----- Listed entries -----
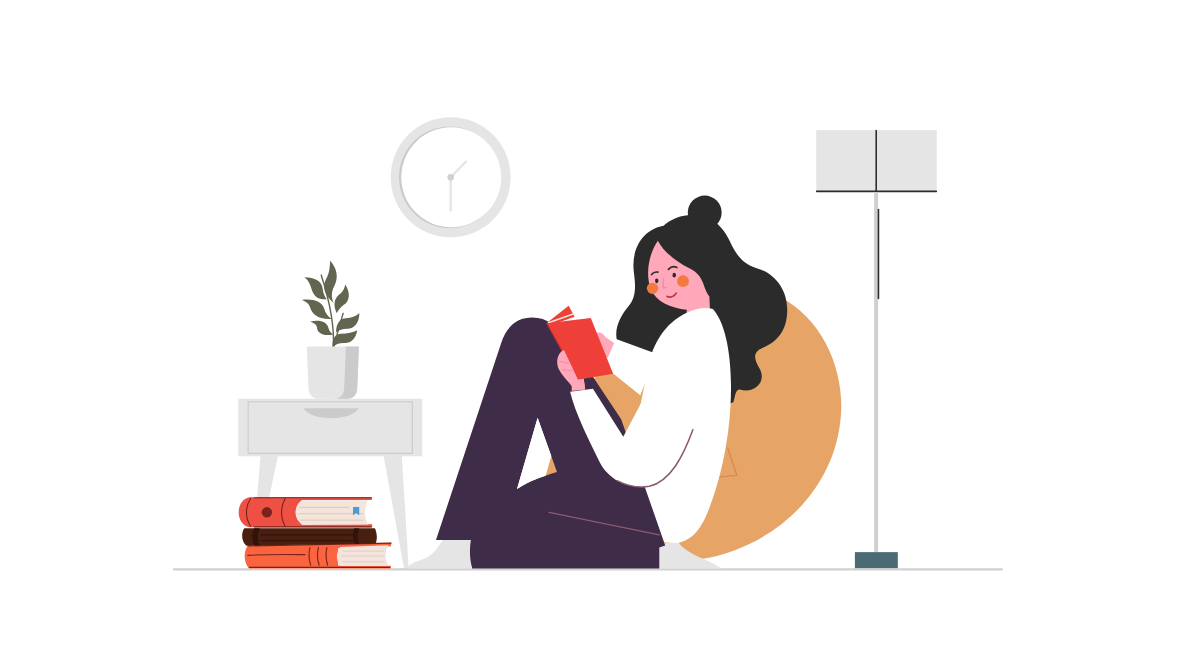
<!DOCTYPE html>
<html lang="en">
<head>
<meta charset="utf-8">
<title>Reading corner</title>
<style>
:root{
  --paper:#fff; --grey:#e5e5e5; --grey-mid:#cbcbcb; --grey-line:#d0d0d0;
  --ink:#2b2b2b; --plum:#3e2c49; --plum-line:#8d5a72; --amber:#e6a566; --amber-line:#d98a4e;
  --skin:#ffa8ba; --skin-deep:#f58ba2; --blush:#f37a3e; --lip:#c5333b;
  --red:#ee3f38; --red-deep:#cf2f2c; --coral:#ef5044; --maroon:#7a231d; --brown:#4a1f10; --brown-deep:#32130a;
  --orange:#fa6540; --cream:#f4e5dc; --cream-line:#d9c3b6; --blue:#4a9bd6;
  --leaf:#62654f; --teal:#4a6b73;
}
*{box-sizing:border-box}
html,body{margin:0;width:1200px;height:669px;overflow:hidden;background:var(--paper)}
.scene{display:block;width:1200px;height:669px}
.grey{fill:var(--grey)} .grey-mid{fill:var(--grey-mid)} .ink{fill:var(--ink)} .plum{fill:var(--plum)}
.skin{fill:var(--skin)} .white{fill:var(--paper)} .amber{fill:var(--amber)} .leaf{fill:var(--leaf)}
.line{fill:none;stroke-linecap:round;stroke-linejoin:round}
</style>
</head>
<body>
<svg class="scene" viewBox="0 0 850 474" role="img" aria-label="A woman sits on a beanbag reading a book, beside a side table and a floor lamp">
  <defs>
    <path id="leaf" d="M0 0C-7-1-9-7-8-12C-7-15-10-17-10-20C-3-18 2-13 1-7C0-4 0-2 0 0Z"/>
  </defs>

  <g id="clock">
    <circle cx="319.2" cy="125.6" r="42.5" class="grey"/>
    <circle cx="318.6" cy="125.6" r="36" class="grey-mid"/>
    <circle cx="319.6" cy="125.6" r="35.4" class="white"/>
    <g class="line" stroke="var(--grey)" stroke-width="1.7">
      <path d="M319.2 125.6L330 114.5"/>
      <path d="M319.2 125.6V149"/>
    </g>
    <circle cx="319.2" cy="125.6" r="2.3" fill="var(--grey-line)"/>
  </g>

  <g id="floor-lamp">
    <rect x="578.2" y="92.2" width="85.4" height="43.2" class="grey"/>
    <path class="line" stroke="var(--ink)" stroke-width="1.1" d="M578.5 135.6H663.3M620.7 92.5V135.5"/>
    <rect x="619.2" y="136.2" width="2.9" height="255.3" fill="var(--grey-line)"/>
    <path class="line" stroke="var(--ink)" stroke-width="1.1" d="M622.3 148.5V211.5"/>
    <rect x="605.6" y="391.2" width="30.4" height="11.6" fill="var(--teal)"/>
  </g>

  <g id="side-table">
    <path class="grey" d="M184.5 322H197L189 360H181.500Z"/>
    <path class="grey" d="M271.500 322H284.500L289.500 403H286.200Z"/>
    <rect x="168.700" y="282.500" width="130.300" height="40.800" class="grey"/>
    <rect x="175.700" y="284.700" width="116.300" height="36.500" fill="none" stroke="var(--grey-mid)" stroke-width=".8"/>
    <path class="grey-mid" d="M215 289.200H254C249 298.600 220 298.600 215 289.200Z"/>
  </g>

  <g id="potted-plant">
    <path class="line" stroke="var(--leaf)" stroke-width="1" d="M236 247C237 232 234 215 227.500 195M236 247C238 240 240 232 243 222"/>
    <g class="leaf">
      <path d="M236.200 214.500C229.500 209 228 203 231 197.500C233.500 193.500 233.500 189 233.800 184.800C239 190.500 239.800 197 236.600 203C234.500 207 234.700 211 236.200 214.500Z"/>
      <path d="M231.500 212C221.500 212.500 221.500 206 219.500 201.500C218.400 199 217 197.700 215.500 196.500C223 196.500 228 199.500 228.500 204.500C229 208 230 210.500 231.500 212Z"/>
      <path d="M235 226C225 226.500 221 222.500 219.500 217.500C218.500 214.500 216 213.500 213.700 212.500C221.500 211.500 228 213.500 229.500 218.500C230.500 222 232.500 224.500 235 226Z"/>
      <path d="M236 237C228.500 238.500 224.500 235.500 224.500 232C224 229.500 221.500 228.500 219.500 228C226 226 231.500 228 232.500 232C233 234.500 234.500 236 236 237Z"/>
      <path d="M238.500 222C235.500 215.500 237 211 240.500 208.500C243 206.500 244 204 244.500 201.500C248.500 207.500 247.500 213.500 243.500 216C241 217.800 239.500 220 238.500 222Z"/>
      <path d="M238 235.500C238 229.500 240.500 225.500 245 225.500C249 225.500 252 224 254.500 221.800C254.500 228.500 251 233 246 233C242.500 233 240 234 238 235.500Z"/>
      <path d="M235.500 246C235 240 237.500 236.500 241.500 236.500C246.500 236.500 250 235.500 253 234C252 240.500 248 243.500 243.500 243C240 243 237.500 244 235.500 246Z"/>
    </g>
    <path class="grey" d="M217.200 245.500H254.200L253 275C252.800 280 250 282.600 245 282.600H226.500C221.500 282.600 218.800 280 218.500 275Z"/>
    <path class="grey-mid" d="M245 245.500H254.200L253 275C252.800 280 250 282.600 245 282.600H237C241.500 282 243.500 279 243.700 275Z"/>
  </g>

  <g id="floor">
    <path d="M122.500 403.400H710.200" stroke="var(--grey-line)" stroke-width="1.7"/>
  </g>

  <g id="book-stack">
    <g id="book-bottom">
      <path d="M175.500 386.500L277 384.600V387L239.500 388.500V400.700L276.800 400.800V402.800H176.500C172.500 399 172.200 391 175.500 386.500Z" fill="var(--orange)"/>
      <path d="M241 387.500L275 386.300C272.500 391 272.500 396.500 275.300 401H241C237.800 397 237.800 391.500 241 387.500Z" fill="var(--cream)"/>
      <path class="line" stroke="var(--cream-line)" stroke-width=".5" d="M243 390.500H272M242 394H272M243 398H272"/>
      <path class="line" stroke="var(--maroon)" stroke-width=".8" d="M175.500 393.500C192 392.500 204 392.800 216 393M219.500 388C218.500 392 218.800 397 220 400.500M225.500 388C224.500 392 224.800 397 226 400.500M231.500 388C230.500 392 231 397 232 400.500M176 386.800L277 384.800M176.500 402H276"/>
    </g>
    <g id="book-middle">
      <path d="M173 374.200H265.500C267.200 378 267.300 382 266 385L174.500 386.600C171 384 170.500 377.500 173 374.200Z" fill="var(--brown)"/>
      <path d="M180 374.200C178 378 178.200 383 180 386.500H184C182.200 383 182.200 378 184 374.200ZM251 374.200C249.500 378 249.700 382 251.200 385.200H254.500C253 382 253 378 254.500 374.200Z" fill="var(--brown-deep)"/>
      <path class="line" stroke="var(--brown-deep)" stroke-width=".9" d="M185 379H250M185 383H250"/>
    </g>
    <g id="book-top">
      <path d="M176.500 352.300H263.300V354.300H214C208 358 208 367.500 214 371.800L263.600 371.500V373.600H176.500C166.500 371.500 166.500 354.500 176.500 352.300Z" fill="var(--coral)"/>
      <path d="M214.500 354.500H260.500C258 360 258 366.500 260.500 371.600H214.500C207.500 368 207.500 358 214.500 354.500Z" fill="var(--cream)"/>
      <path class="line" stroke="var(--cream-line)" stroke-width=".6" d="M212 359.500H247M211 364H257M213 368.500H257"/>
      <path d="M250 359.200H254.400V365L252.200 363.400L250 365Z" fill="var(--blue)"/>
      <circle cx="189" cy="363" r="3.700" fill="var(--maroon)"/>
      <path class="line" stroke="var(--maroon)" stroke-width=".8" d="M177.500 353C173.500 359 173.500 367 177.500 373M202 353C198.500 359 198.500 367 202 373M180 352.700H263M180 373.300H263"/>
    </g>
  </g>

  <g id="beanbag">
    <path class="amber" d="M552 210C581 225 596 257 596 288C595 345 550 388 495 396.500L470 388L385.500 341C388 326 400 290 432 255C462 222 510 200 552 210Z"/>
    <path class="line" stroke="var(--amber-line)" stroke-width="1" d="M515.500 317.500L522 336.800L503 338.500"/>
  </g>

  <g id="reader">
    <g id="hair">
      <circle cx="499.200" cy="150.600" r="12" class="ink"/>
      <path class="ink" d="M487 152.500C500 150 511 158 517 171C521 180 526 187 536 190C550 194 559 207 557.500 223C556.500 236 549 243 540 246.500C532 250 535 256 538.500 262C543 272 533 279 524 276C521 276 521 280 519.500 285L505 290L470 258L437.500 243.500C434.500 234 438.500 225 446 216C451 209 450 201 449 193C447 178 454 163 470 160C475 155.500 481 153 487 152.500Z"/>
    </g>

    <g id="head">
      <path class="skin" d="M466 170.500C459.500 180 457 194 461 205C464.500 213.500 475 218.500 486.500 219.500L486 227L503 222L502.500 210C497.500 204 499.500 196 489 190.500C478 185 470 178 466 170.500Z"/>
      <circle cx="462.200" cy="204.300" r="4" fill="var(--blush)"/>
      <circle cx="483.800" cy="199.200" r="4.200" fill="var(--blush)"/>
      <ellipse cx="465.200" cy="199" rx="1.200" ry="1.700" class="ink"/>
      <ellipse cx="477.600" cy="195" rx="1.200" ry="1.700" class="ink"/>
      <path class="line" stroke="var(--ink)" stroke-width="1.200" d="M461.500 194.500C462.700 193 464.300 192.500 466 192.800M473.500 190.800C475.200 189 477.500 188.600 479.500 189.500"/>
      <path class="line" stroke="var(--skin-deep)" stroke-width="1" d="M470 197.500L469.800 204L472 203.700"/>
      <path class="line" stroke="var(--lip)" stroke-width="1.200" d="M472.500 210C475 211 477.500 210 479 207.700"/>
    </g>

    <g id="shoes" class="grey">
      <path d="M314 382H334V402.800H288.500C291 397.500 298 398 304 394C309 390.500 311 386 314 382Z"/>
      <path d="M466 386L480 383.200C485 393 502 396 511 402.800H466Z"/>
    </g>

    <path id="torso" class="white" d="M487 221.500C493 218.500 500 217.500 505 219C513 228 517.500 247 517.800 272C518.200 308 510 343 500 366C495 377 489 383 480 384.800L465 384L430 330L452 295L460 256C464 240 474 227 487 221.500Z"/>
    <path id="far-sleeve" class="white" d="M434.500 239.500L463 250L461 262L453.500 280L425.500 257.500Z"/>

    <g id="trousers">
      <path class="plum" fill-rule="evenodd" d="M308.800 382.600L355 243C359 230.500 367 225 377 225C388 225 394 231 399 241L418 264L440 297L471.200 386.500L467 388V402.800H334.500C332.500 396 332.500 389 333.500 382.600ZM380.800 296L366.200 346.500C375 340.500 385 337.500 394.500 334.500Z"/>
      <path class="white" d="M380.800 296L366.200 346.500C373 341.800 380 339 386.500 337L390.500 323Z"/>
      <path class="line" stroke="var(--plum-line)" stroke-width="1" d="M389 363L467 379"/>
    </g>

    <g id="near-arm">
      <path class="skin" d="M405 277L414.500 276L413 265L405 262Z"/>
      <path class="white" d="M403.800 277.500L420 275.500L441.500 309.500L455 284L490.500 304C483 327 473 343 459 344.800C443 346.500 430 339 424 326C416 309 408 294 403.800 277.500Z"/>
      <path class="line" stroke="var(--plum-line)" stroke-width="1.100" d="M490.800 304.500C484 323 475 341 460 344.500C452 346 444 344 437 340.500"/>
    </g>

    <g id="held-book">
      <path class="skin" d="M419 237C424 234.500 427 235.500 429 239L435 243L430.500 253.500L423 249Z"/>
      <path fill="var(--red)" d="M387.500 228.600L402.800 216.600L407 224.500L394 229Z"/>
      <path class="line" stroke="var(--cream)" stroke-width="1" d="M388.500 228.700L406.500 222.300"/>
      <path fill="var(--red)" d="M387.300 229L418.500 225.300L434.300 264.800L409.500 269Z"/>
      <path class="line" stroke="var(--red-deep)" stroke-width=".8" d="M387.300 229L409.500 269"/>
      <path class="skin" d="M399.500 248C394.500 250 393.500 257 396 262C398 266 402.500 270 406 275L414.500 276L413.500 268.500L409.500 269Z"/>
      <path class="line" stroke="var(--skin-deep)" stroke-width=".8" d="M396.500 256L403 257.500M398 262L405.500 262.500"/>
    </g>
  </g>
</svg>
</body>
</html>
-----
Your instructions:
Where does the word "blue" appear in the records above? Return every line that holds it.

Solution below:
  --orange:#fa6540; --cream:#f4e5dc; --cream-line:#d9c3b6; --blue:#4a9bd6;
      <path d="M250 359.200H254.400V365L252.200 363.400L250 365Z" fill="var(--blue)"/>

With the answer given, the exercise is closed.